Also see: A load of vague non-numerical quantifiers

*Note: Some call them ‘Numericals’.

Eye-poking, fish swallowing, burnt hair and dead ducks: Ig Nobel Spring Tour ends in Rotterdam

April 5th, 2017

The final stop of the ‘Ig Nobel Spring Euro Tour’ is the Natural History Museum Rotterdam, the Netherlands, home of the famous ‘Dead Animal Tales’ exhibition. Saturday April 8, 2017 at 20:00h Marc Abrahams speaks about recent Ig Nobel prize winners and he introduces some Dutch improbable researchers, including:

Lara & Richard Zegers – Eye trauma in Laurel and Hardy movies: another nice mess

Bram Langeveld – Burnt hair and colliding particles: The hunt for the CERN ‘weasel’
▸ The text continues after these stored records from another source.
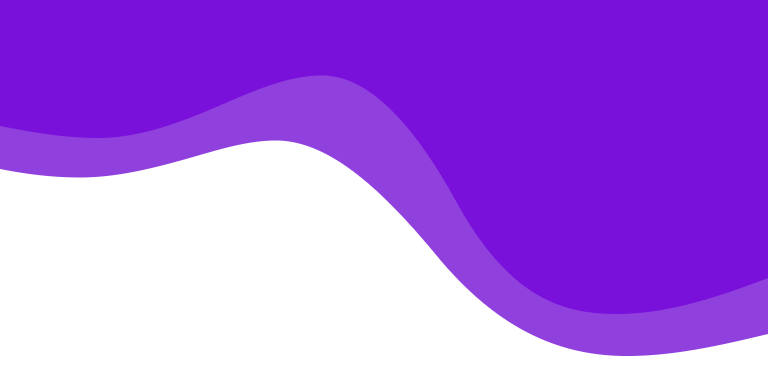
This background is drawn by a WebGL 2 fragment shader. Its source:

```glsl
#version 300 es
precision highp float;
// Flat wave backdrop: a violet field above a lighter ribbon over white.
// Each wave edge is a smooth cubic Hermite curve through a few knots, and
// its signed distance gives soft coverage for layering the flat colours.

uniform vec2 u_resolution;
out vec4 fragColor;

const vec3 VIOLET = vec3(0.478, 0.067, 0.859);
const vec3 LILAC  = vec3(0.565, 0.250, 0.867);
const vec3 WHITE  = vec3(1.0);
const float EDGE_SOFTNESS = 1.0;  // edge width in device samples

// Wave knots: x and height as fractions of the canvas, then slope.
const int KNOTS = 7;
const vec3 UPPER_WAVE[KNOTS] = vec3[KNOTS](
    vec3(0.0,    0.672,  -0.40),
    vec3(0.1276, 0.6406,  0.0),
    vec3(0.280,  0.720,   0.86),
    vec3(0.4193, 0.8034,  0.0),
    vec3(0.5938, 0.4758, -3.64),
    vec3(0.8034, 0.1823,  0.0),
    vec3(1.0,    0.276,   0.76));
const vec3 LOWER_WAVE[KNOTS] = vec3[KNOTS](
    vec3(0.0,    0.560,  -0.40),
    vec3(0.1042, 0.5378,  0.0),
    vec3(0.2604, 0.5964,  0.58),
    vec3(0.3594, 0.6341,  0.0),
    vec3(0.569,  0.3333, -2.42),
    vec3(0.8164, 0.0729,  0.0),
    vec3(1.0,    0.1302,  0.48));

// Height (x) and slope (y) of the Hermite segment from knot a to knot b.
vec2 hermite(vec3 a, vec3 b, float x) {
    float span = b.x - a.x;
    float t = (x - a.x) / span;
    float rise = b.y - a.y;
    float m0 = a.z * span;
    float m1 = b.z * span;
    float c2 = 3.0 * rise - 2.0 * m0 - m1;
    float c3 = m0 + m1 - 2.0 * rise;
    float height = a.y + t * (m0 + t * (c2 + t * c3));
    float slope = (m0 + t * (2.0 * c2 + 3.0 * t * c3)) / span;
    return vec2(height, slope);
}

// Evaluates the segment of a wave that contains x.
vec2 waveAt(vec3 knots[KNOTS], float x) {
    vec2 wave = vec2(0.0);
    for (int i = 0; i < KNOTS - 1; i++) {
        if (x >= knots[i].x) wave = hermite(knots[i], knots[i + 1], x);
    }
    return wave;
}

// Coverage of the area above a wave, from distance along its normal.
float above(vec2 wave, vec2 uv) {
    float steepness = wave.y * u_resolution.y / u_resolution.x;
    float gap = (uv.y - wave.x) * u_resolution.y;
    float dist = gap / length(vec2(1.0, steepness));
    return clamp(dist / EDGE_SOFTNESS + 0.5, 0.0, 1.0);
}

void main() {
    vec2 uv = gl_FragCoord.xy / u_resolution;

    // Layers from back to front
    vec3 color = mix(WHITE, LILAC, above(waveAt(LOWER_WAVE, uv.x), uv));
    color = mix(color, VIOLET, above(waveAt(UPPER_WAVE, uv.x), uv));

    fragColor = vec4(color, 1.0);
}
```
Erwin Kompanje & Ben van der Hoven -‘Do not swallow’: How and why a catfish and its predator ended up at the Intensive Care Unit, and in the museum

Kees Moeliker – Homosexual necrophilia in the mallard duck: what’s new?
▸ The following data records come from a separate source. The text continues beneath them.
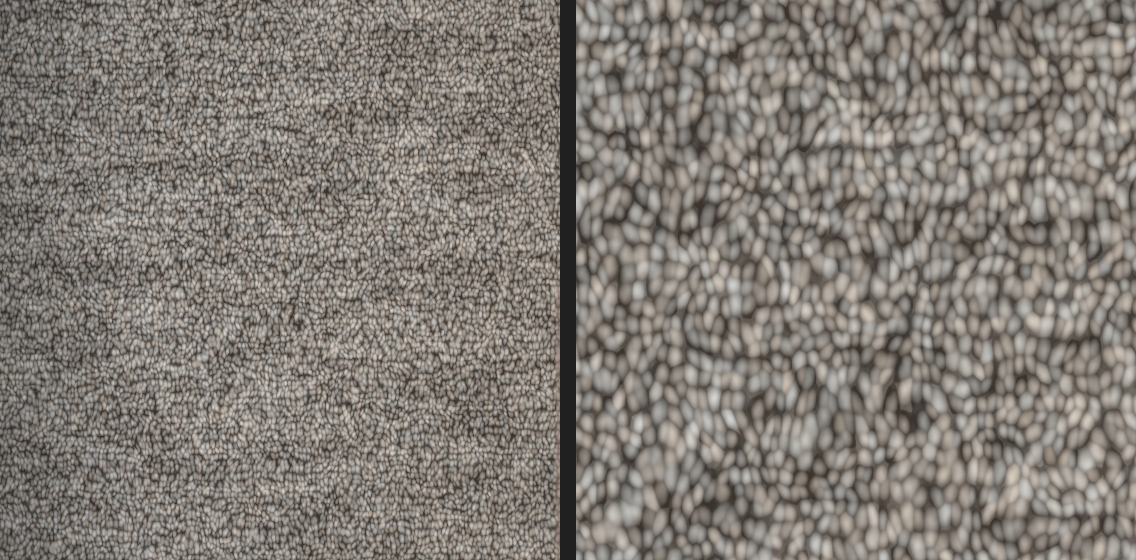
Left: the whole. Right: its middle third, enlarged.
Write a three.js fragment shader that draws this texture.

```glsl
// Draws a grey-beige loop-pile carpet with small upright tufts and faint horizontal streaks.
varying vec2 vUv;

const vec2 TUFT_COUNT = vec2(142.0, 90.0);
const vec3 GAP_BROWN = vec3(0.262, 0.238, 0.215);
const vec3 WOOL_LIGHT = vec3(0.765, 0.745, 0.715);
const vec3 EDGE_PINK = vec3(0.56, 0.49, 0.455);

vec2 hash2(vec2 p) {
  vec3 q = fract(p.xyx * vec3(0.1031, 0.1030, 0.0973));
  q += dot(q, q.yzx + 33.33);
  return fract((q.xx + q.yz) * q.zy);
}

vec2 gradientAt(vec2 cell) {
  float angle = 6.2832 * hash2(cell + 57.0).x;
  return vec2(cos(angle), sin(angle));
}

// Gradient noise, roughly -0.7 to 0.7
float gradientNoise(vec2 p) {
  vec2 cell = floor(p);
  vec2 f = fract(p);
  vec2 u = f * f * f * (f * (f * 6.0 - 15.0) + 10.0);
  vec2 e = vec2(1.0, 0.0);
  float low = mix(dot(gradientAt(cell), f),
                  dot(gradientAt(cell + e.xy), f - e.xy), u.x);
  float high = mix(dot(gradientAt(cell + e.yx), f - e.yx),
                   dot(gradientAt(cell + e.xx), f - e.xx), u.x);
  return mix(low, high, u.y);
}

vec2 rotate(vec2 p, float angle) {
  float c = cos(angle);
  float s = sin(angle);
  return vec2(c * p.x - s * p.y, s * p.x + c * p.y);
}

// Softly merged tuft domes: x = relief, y = wool shade, z = wool hue
vec3 tufts(vec2 p, float sharpness) {
  float aspect = TUFT_COUNT.x / TUFT_COUNT.y;
  vec3 total = vec3(0.0);
  for (int j = -1; j <= 1; j++) {
    float row = floor(p.y) + float(j);
    float x = p.x + 7.0 * hash2(vec2(row, 3.0)).x;
    for (int i = -1; i <= 1; i++) {
      vec2 id = vec2(floor(x) + float(i), row);
      vec2 jitter = hash2(id);
      vec2 wool = hash2(id + 191.0);
      vec2 form = hash2(id + 419.0);
      vec2 offset = vec2(x, p.y) - id - 0.5 - 0.65 * (jitter - 0.5);
      offset = rotate(offset * vec2(1.0, aspect), 0.9 * (form.x - 0.5));
      offset /= vec2(0.58, 0.95) * mix(0.85, 1.15, form.y);
      float dome = 1.0 - dot(offset, offset) + 0.12 * offset.y;
      float weight = exp(sharpness * dome);
      total += weight * vec3(1.0, wool);
    }
  }
  return vec3(log(total.x) / sharpness, total.yz / total.x);
}

// Yarn bands running across the carpet
float streaks(vec2 uv) {
  float broad = gradientNoise(uv * vec2(3.0, 22.0) + 11.0);
  float fine = gradientNoise(uv * vec2(9.0, 75.0) + 31.0);
  float patches = gradientNoise(uv * vec2(5.0, 9.0) + 71.0);
  return 0.16 * broad + 0.20 * fine + 0.09 * patches;
}

// Dimmer left side and corners
float lighting(vec2 uv) {
  float leftShade = smoothstep(-0.12, 0.32, uv.x);
  vec2 fromCentre = uv - vec2(0.54, 0.48);
  return mix(0.86, 1.035, leftShade) - 0.20 * dot(fromCentre, fromCentre);
}

void main() {
  vec2 uv = vUv;

  // Uneven tuft rows
  vec2 sway = vec2(gradientNoise(uv * 24.0), gradientNoise(uv * 19.0 + 43.0));
  vec3 pile = tufts(uv * TUFT_COUNT + 0.9 * sway, 6.0);

  // Relief, wool shade, streaks and fibres form the tone
  float relief = max(pile.x, -0.15);
  float fibre = gradientNoise(uv * vec2(230.0, 150.0) + 5.0);
  float tone = 0.55 + 0.56 * (relief - 0.58) + 0.40 * (pile.y - 0.5);
  tone += streaks(uv) + 0.16 * fibre;
  vec3 colour = mix(GAP_BROWN, WOOL_LIGHT, clamp(tone, -0.08, 1.12));

  // Warm and cool yarns, warmer towards the right
  float warmth = 0.05 * (pile.z - 0.5) + 0.024 * (uv.x - 0.5);
  colour *= 1.0 + warmth * vec3(1.0, -0.1, -1.1);
  colour *= lighting(uv);

  // Narrow bare edge on the lower right
  float edge = smoothstep(0.990, 0.996, uv.x) * smoothstep(0.54, 0.46, uv.y);
  colour = mix(colour, EDGE_PINK * (0.9 + 0.2 * tone), 0.65 * edge);

  gl_FragColor = vec4(colour, 1.0);
}
```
Program starts: April 8, 2017, 20:00h (doors open at 19:30h)
Program ends: around 21:30h, followed by drinks
TICKETS: Euro 10,- including museum admission and a beverage
Reservations: make sure you have a seat, buy an e-ticket here
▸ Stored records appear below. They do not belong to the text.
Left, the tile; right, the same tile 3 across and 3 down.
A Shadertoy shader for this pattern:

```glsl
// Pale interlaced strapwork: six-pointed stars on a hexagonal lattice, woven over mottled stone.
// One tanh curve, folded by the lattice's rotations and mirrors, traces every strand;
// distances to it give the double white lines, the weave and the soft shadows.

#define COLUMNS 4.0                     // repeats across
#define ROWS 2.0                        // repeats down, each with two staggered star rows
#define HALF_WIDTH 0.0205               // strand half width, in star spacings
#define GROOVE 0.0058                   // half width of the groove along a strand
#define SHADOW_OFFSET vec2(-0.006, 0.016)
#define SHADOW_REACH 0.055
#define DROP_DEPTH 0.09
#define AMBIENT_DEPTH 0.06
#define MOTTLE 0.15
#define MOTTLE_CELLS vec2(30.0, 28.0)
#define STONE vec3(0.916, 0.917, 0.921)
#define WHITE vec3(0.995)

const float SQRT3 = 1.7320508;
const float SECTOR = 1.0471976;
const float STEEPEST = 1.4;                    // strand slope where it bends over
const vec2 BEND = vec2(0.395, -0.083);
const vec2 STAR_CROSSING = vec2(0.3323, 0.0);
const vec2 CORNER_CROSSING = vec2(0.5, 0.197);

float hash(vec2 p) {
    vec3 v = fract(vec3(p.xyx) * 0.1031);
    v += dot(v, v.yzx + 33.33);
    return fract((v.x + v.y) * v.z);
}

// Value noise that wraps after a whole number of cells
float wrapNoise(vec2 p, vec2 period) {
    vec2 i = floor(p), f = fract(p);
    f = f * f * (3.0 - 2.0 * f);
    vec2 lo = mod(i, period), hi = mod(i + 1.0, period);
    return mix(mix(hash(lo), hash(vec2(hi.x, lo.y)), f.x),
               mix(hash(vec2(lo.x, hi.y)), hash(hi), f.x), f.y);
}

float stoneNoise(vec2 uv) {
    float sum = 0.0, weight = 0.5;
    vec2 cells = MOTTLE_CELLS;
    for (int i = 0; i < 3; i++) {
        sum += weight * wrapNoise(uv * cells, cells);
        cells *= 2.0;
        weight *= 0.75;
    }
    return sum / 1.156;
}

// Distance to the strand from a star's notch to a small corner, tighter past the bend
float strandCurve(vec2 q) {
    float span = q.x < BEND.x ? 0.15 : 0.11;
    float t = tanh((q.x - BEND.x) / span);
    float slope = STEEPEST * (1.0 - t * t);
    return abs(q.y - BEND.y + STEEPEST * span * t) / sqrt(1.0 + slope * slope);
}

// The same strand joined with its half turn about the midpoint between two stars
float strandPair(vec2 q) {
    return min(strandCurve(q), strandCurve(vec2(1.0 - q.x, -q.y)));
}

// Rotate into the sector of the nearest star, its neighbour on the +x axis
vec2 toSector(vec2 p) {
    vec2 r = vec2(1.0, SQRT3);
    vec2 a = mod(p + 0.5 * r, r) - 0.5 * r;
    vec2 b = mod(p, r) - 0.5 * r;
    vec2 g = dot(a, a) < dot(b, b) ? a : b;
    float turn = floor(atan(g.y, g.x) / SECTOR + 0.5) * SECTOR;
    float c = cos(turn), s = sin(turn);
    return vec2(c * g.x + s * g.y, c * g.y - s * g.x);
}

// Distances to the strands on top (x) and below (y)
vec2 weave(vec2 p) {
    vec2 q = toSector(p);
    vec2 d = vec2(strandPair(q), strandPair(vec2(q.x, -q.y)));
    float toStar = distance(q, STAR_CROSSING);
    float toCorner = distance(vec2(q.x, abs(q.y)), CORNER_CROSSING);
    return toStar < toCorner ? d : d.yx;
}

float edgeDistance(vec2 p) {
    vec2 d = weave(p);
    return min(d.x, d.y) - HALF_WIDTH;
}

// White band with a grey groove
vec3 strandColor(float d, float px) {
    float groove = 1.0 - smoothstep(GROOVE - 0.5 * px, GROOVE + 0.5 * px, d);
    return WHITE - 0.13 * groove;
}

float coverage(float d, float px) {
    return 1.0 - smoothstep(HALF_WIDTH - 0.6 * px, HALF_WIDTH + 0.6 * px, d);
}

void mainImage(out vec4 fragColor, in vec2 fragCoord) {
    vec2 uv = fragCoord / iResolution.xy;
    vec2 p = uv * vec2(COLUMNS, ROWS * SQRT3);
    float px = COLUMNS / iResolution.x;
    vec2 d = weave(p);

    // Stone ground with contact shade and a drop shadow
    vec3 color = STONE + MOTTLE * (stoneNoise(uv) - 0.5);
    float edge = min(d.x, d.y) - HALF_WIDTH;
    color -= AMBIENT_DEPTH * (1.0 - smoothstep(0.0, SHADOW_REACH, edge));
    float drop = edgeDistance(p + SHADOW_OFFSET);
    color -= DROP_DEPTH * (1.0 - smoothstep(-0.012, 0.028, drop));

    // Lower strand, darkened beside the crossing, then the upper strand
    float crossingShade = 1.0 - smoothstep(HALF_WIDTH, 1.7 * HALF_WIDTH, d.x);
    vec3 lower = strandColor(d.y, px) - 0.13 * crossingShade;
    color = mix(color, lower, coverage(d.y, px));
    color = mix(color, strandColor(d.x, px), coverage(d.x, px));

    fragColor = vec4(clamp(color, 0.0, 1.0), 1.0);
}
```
Address: Natural History Museum Rotterdam, Westzeedijk 345 (Museumpark), 3015 AA Rotterdam, the Netherlands

Untrained modern youths and ancient masters in self(ie) portraits

April 3rd, 2017

What do modern youths and ancient masters have in common? One possible commonality is they way they depict themselves in self portraits – specifically whether they tend to prefer giving preference to their left cheek or the right one.

“[…] a set of selfies and wefies by modern youths reveals comparable biases to self-portraits and portraits by master painters over the history of the visual arts. Assuming that our group of young selfie-takers had no academic training in painting, portraiture, and art history, these findings therefore support an account of posing preferences in terms of biologically determined asymmetries over an account based on culturally induced conventions.”

– explain a research team from the Dipartimento di Neuroscienze, Università di Parma, Italy, and the School of Psychology, University of Liverpool, UK.

They make steps towards clarifying potential confusion with regard to image-reversal in smartphone cameras – as opposed to the mirrors which were often used by Old Masters for their pre-photographic selfies :-

“Because in smartphones the preview image is mirror-reversed, but the image file is saved as taken from a front camera (non-mirror-reversed), a saved image with the selfie-taker on the left signals a preference for a (mirror-reversed) preview image where the selfie-taker is on the right.”

See: Nicola Bruno, Carole Bode & Marco Bertamini (2016): Composition in portraits: Selfies and wefies reveal similar biases in untrained modern youths and ancient masters, in: Laterality: Asymmetries of Body, Brain and Cognition, 27 May 2016.

Note that mirror (and smartphone) portraits are only reversed left-right rather than up-down – a much discussed phenomenon. Here’s Richard Feynman’s take on it . . .

New book (and show!) by the Ig Nobel randomness reseachers

April 2nd, 2017

The Italian researchers who analyzed how the Peter Principle plays out, and who as a side-effect of that were awarded an Ig Nobel Prize, have a new book about their experiences. The book is called Abbiamo vinto l’Ig Nobel con il principio di Peter [“We won the Ig Nobel with the Peter Principle”], by Alessandro Pluchino, Andrea Rapisarda , and Cesare Garofalo, published by Malcor D’.

We will all celebrate the new book in a special show at the University of Catania, on Thursday, April 6. The show features: Marc Abrahams and Ig Nobel Prize winners Marina de Tommaso (measuring the relative pain people suffer while looking at an ugly painting, rather than a pretty painting, while being shot [in the hand] by a powerful laser beam), Elizabeth Oberzaucher (mathematical analysis of the man who fathered 888 children), and of course Cesare Garofalo, Alessandro Pluchino, and Andrea Rapisarda (organizations would become more efficient if they promoted people at random).

The show is a featured part of the Ig Nobel Spring EuroTour.